What to produce
Pictures stay out; everything else in the records below gets copied exactly.

Data records

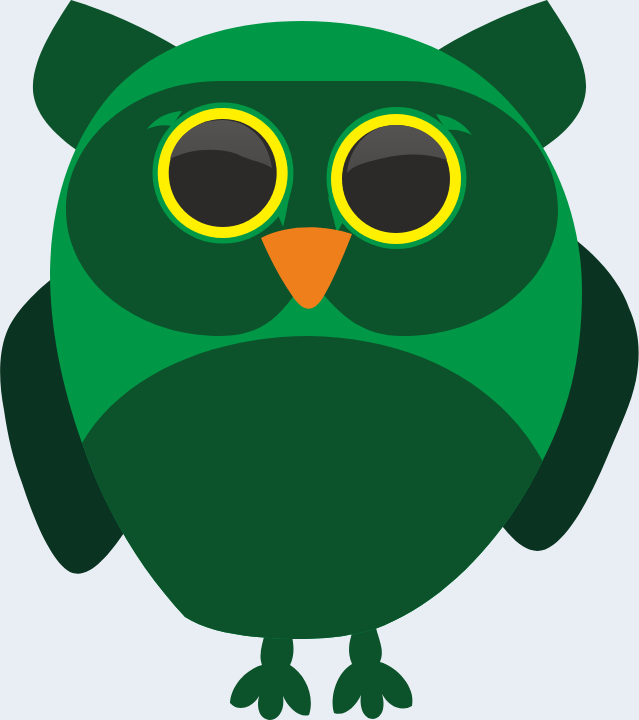
<!DOCTYPE html>
<html lang="en">
<head>
<meta charset="utf-8">
<title>Green owl</title>
<style>
:root {
  --sky: #e8eef3;
  --leaf: #009846;
  --forest: #0c532b;
  --pine: #0b3322;
  --yellow: #fff000;
  --orange: #ef7f1a;
  --pupil: #2b2a29;
  --shine-top: #555351;
  --shine-low: #4b4947;
}
html, body { margin: 0; background: var(--sky); overflow: hidden; }
.owl { display: block; width: 639px; height: 720px; background: var(--sky); }
.leaf { fill: var(--leaf); }
.forest { fill: var(--forest); }
.pine { fill: var(--pine); }
.iris { fill: var(--yellow); }
.pupil { fill: var(--pupil); }
.beak { fill: var(--orange); }
.shine { fill: url(#shine); }
</style>
</head>
<body>
<svg class="owl" viewBox="0 0 639 720" role="img" aria-label="Green cartoon owl with yellow-ringed eyes">
  <defs>
    <linearGradient id="shine" x1="0" y1="0" x2="0" y2="1">
      <stop offset="0" stop-color="var(--shine-top)"/>
      <stop offset="1" stop-color="var(--shine-low)"/>
    </linearGradient>
    <path id="body-shape" d="M302 21C375 21 446 42 495 88C550 139 582 212 582 291C582 362 567 414 542 462C506 537 444 604 375 629C345 637 327 639 293 639C246 638 208 632 185 617C144 573 107 516 82 443C62 386 50 330 50 272C51 204 70 142 110 95C156 43 229 21 302 21Z"/>
    <clipPath id="body-clip"><use href="#body-shape"/></clipPath>
  </defs>

  <g id="wings" class="pine">
    <path d="M60 272C36 291 14 312 6 334C-2 356 -1 384 4 410C8 437 13 459 22 483C35 523 52 562 70 572C88 580 107 558 126 530L140 480Z"/>
    <path d="M572 237C599 257 621 284 629 308C639 331 641 352 636 380C631 404 621 424 611 448C595 487 575 529 553 545C536 558 519 549 500 523L520 400Z"/>
  </g>

  <g id="ears" class="forest">
    <path d="M71 0C107 11 144 27 182 50L84 155C59 139 35 117 33 91C31 62 52 29 71 0Z"/>
    <path d="M547 0C510 12 472 29 435 52L540 150C565 134 585 114 586 88C587 59 566 29 547 0Z"/>
  </g>

  <g id="feet" class="forest">
    <path d="M265 632C263 643 258 654 262 665C247 669 231 685 230 703C239 713 253 707 259 696C256 709 260 719 269 720C279 720 285 710 283 696C288 708 300 718 309 715C315 697 306 675 290 665C295 655 294 644 291 632Z"/>
    <path d="M353 630C349 642 347 652 352 664C338 672 329 695 334 713C345 717 356 706 361 695C359 708 364 719 373 719C382 718 386 708 382 694C389 707 402 712 412 706C416 687 397 667 380 662C385 651 379 640 376 628Z"/>
  </g>

  <g id="body">
    <use href="#body-shape" class="leaf"/>
    <path class="forest" clip-path="url(#body-clip)" d="M82 443C119 378 207 336 309 336C415 337 503 386 543 462L540 650H100L60 500Z"/>
  </g>

  <path id="face-mask" class="forest" d="M220 81H404C490 81 558 139 558 210C558 278 490 336 402 336C364 336 343 317 323 294H295C277 319 259 336 220 336C134 336 66 279 66 210C66 139 134 81 220 81Z"/>

  <g id="left-eye">
    <path class="leaf" d="M147 129C158 116 169 112 182 111L172 126C163 124 155 126 147 129ZM276 210L283 227C286 217 287 206 290 195Z"/>
    <ellipse class="leaf" cx="223" cy="173" rx="70.5" ry="70.5"/>
    <circle class="iris" cx="222.700" cy="173" r="65"/>
    <circle class="pupil" cx="222.700" cy="173" r="54"/>
    <path class="shine" d="M170 159C176 135 197 120 222 120C248 120 268 139 272 168C260 161 248 160 237 154C216 147 190 149 170 159Z"/>
  </g>

  <g id="right-eye">
    <path class="leaf" d="M472 135C462 121 449 116 436 114L446 130C456 129 464 131 472 135ZM344 220L337 233C334 219 330 208 328 196Z"/>
    <ellipse class="leaf" cx="396.500" cy="178" rx="70" ry="71"/>
    <circle class="iris" cx="396" cy="179" r="65"/>
    <circle class="pupil" cx="396" cy="179" r="54"/>
    <path class="shine" d="M347 173C350 145 370 125 396 125C421 125 442 140 447 160C427 153 403 153 384 158C372 161 356 163 347 173Z"/>
  </g>

  <path id="beak" class="beak" d="M261 238C289 224 323 225 352 234C343 257 334 278 325 294C315 313 304 313 293 297C281 280 270 259 261 238Z"/>
</svg>
</body>
</html>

Answer to this problem
<!DOCTYPE html>
<html lang="en">
<head>
<meta charset="utf-8">
<title>Green owl</title>
<style>
:root {
  --sky: #e8eef3;
  --leaf: #009846;
  --forest: #0c532b;
  --pine: #0b3322;
  --yellow: #fff000;
  --orange: #ef7f1a;
  --pupil: #2b2a29;
  --shine-top: #555351;
  --shine-low: #4b4947;
}
html, body { margin: 0; background: var(--sky); overflow: hidden; }
.owl { display: block; width: 639px; height: 720px; background: var(--sky); }
.leaf { fill: var(--leaf); }
.forest { fill: var(--forest); }
.pine { fill: var(--pine); }
.iris { fill: var(--yellow); }
.pupil { fill: var(--pupil); }
.beak { fill: var(--orange); }
.shine { fill: url(#shine); }
</style>
</head>
<body>
<svg class="owl" viewBox="0 0 639 720" role="img" aria-label="Green cartoon owl with yellow-ringed eyes">
  <defs>
    <linearGradient id="shine" x1="0" y1="0" x2="0" y2="1">
      <stop offset="0" stop-color="var(--shine-top)"/>
      <stop offset="1" stop-color="var(--shine-low)"/>
    </linearGradient>
    <path id="body-shape" d="M302 21C375 21 446 42 495 88C550 139 582 212 582 291C582 362 567 414 542 462C506 537 444 604 375 629C345 637 327 639 293 639C246 638 208 632 185 617C144 573 107 516 82 443C62 386 50 330 50 272C51 204 70 142 110 95C156 43 229 21 302 21Z"/>
    <clipPath id="body-clip"><use href="#body-shape"/></clipPath>
  </defs>

  <g id="wings" class="pine">
    <path d="M60 272C36 291 14 312 6 334C-2 356 -1 384 4 410C8 437 13 459 22 483C35 523 52 562 70 572C88 580 107 558 126 530L140 480Z"/>
    <path d="M572 237C599 257 621 284 629 308C639 331 641 352 636 380C631 404 621 424 611 448C595 487 575 529 553 545C536 558 519 549 500 523L520 400Z"/>
  </g>

  <g id="ears" class="forest">
    <path d="M71 0C107 11 144 27 182 50L84 155C59 139 35 117 33 91C31 62 52 29 71 0Z"/>
    <path d="M547 0C510 12 472 29 435 52L540 150C565 134 585 114 586 88C587 59 566 29 547 0Z"/>
  </g>

  <g id="feet" class="forest">
    <path d="M265 632C263 643 258 654 262 665C247 669 231 685 230 703C239 713 253 707 259 696C256 709 260 719 269 720C279 720 285 710 283 696C288 708 300 718 309 715C315 697 306 675 290 665C295 655 294 644 291 632Z"/>
    <path d="M353 630C349 642 347 652 352 664C338 672 329 695 334 713C345 717 356 706 361 695C359 708 364 719 373 719C382 718 386 708 382 694C389 707 402 712 412 706C416 687 397 667 380 662C385 651 379 640 376 628Z"/>
  </g>

  <g id="body">
    <use href="#body-shape" class="leaf"/>
    <path class="forest" clip-path="url(#body-clip)" d="M82 443C119 378 207 336 309 336C415 337 503 386 543 462L540 650H100L60 500Z"/>
  </g>

  <path id="face-mask" class="forest" d="M220 81H404C490 81 558 139 558 210C558 278 490 336 402 336C364 336 343 317 323 294H295C277 319 259 336 220 336C134 336 66 279 66 210C66 139 134 81 220 81Z"/>

  <g id="left-eye">
    <path class="leaf" d="M147 129C158 116 169 112 182 111L172 126C163 124 155 126 147 129ZM276 210L283 227C286 217 287 206 290 195Z"/>
    <ellipse class="leaf" cx="223" cy="173" rx="70.5" ry="70.5"/>
    <circle class="iris" cx="222.700" cy="173" r="65"/>
    <circle class="pupil" cx="222.700" cy="173" r="54"/>
    <path class="shine" d="M170 159C176 135 197 120 222 120C248 120 268 139 272 168C260 161 248 160 237 154C216 147 190 149 170 159Z"/>
  </g>

  <g id="right-eye">
    <path class="leaf" d="M472 135C462 121 449 116 436 114L446 130C456 129 464 131 472 135ZM344 220L337 233C334 219 330 208 328 196Z"/>
    <ellipse class="leaf" cx="396.500" cy="178" rx="70" ry="71"/>
    <circle class="iris" cx="396" cy="179" r="65"/>
    <circle class="pupil" cx="396" cy="179" r="54"/>
    <path class="shine" d="M347 173C350 145 370 125 396 125C421 125 442 140 447 160C427 153 403 153 384 158C372 161 356 163 347 173Z"/>
  </g>

  <path id="beak" class="beak" d="M261 238C289 224 323 225 352 234C343 257 334 278 325 294C315 313 304 313 293 297C281 280 270 259 261 238Z"/>
</svg>
</body>
</html>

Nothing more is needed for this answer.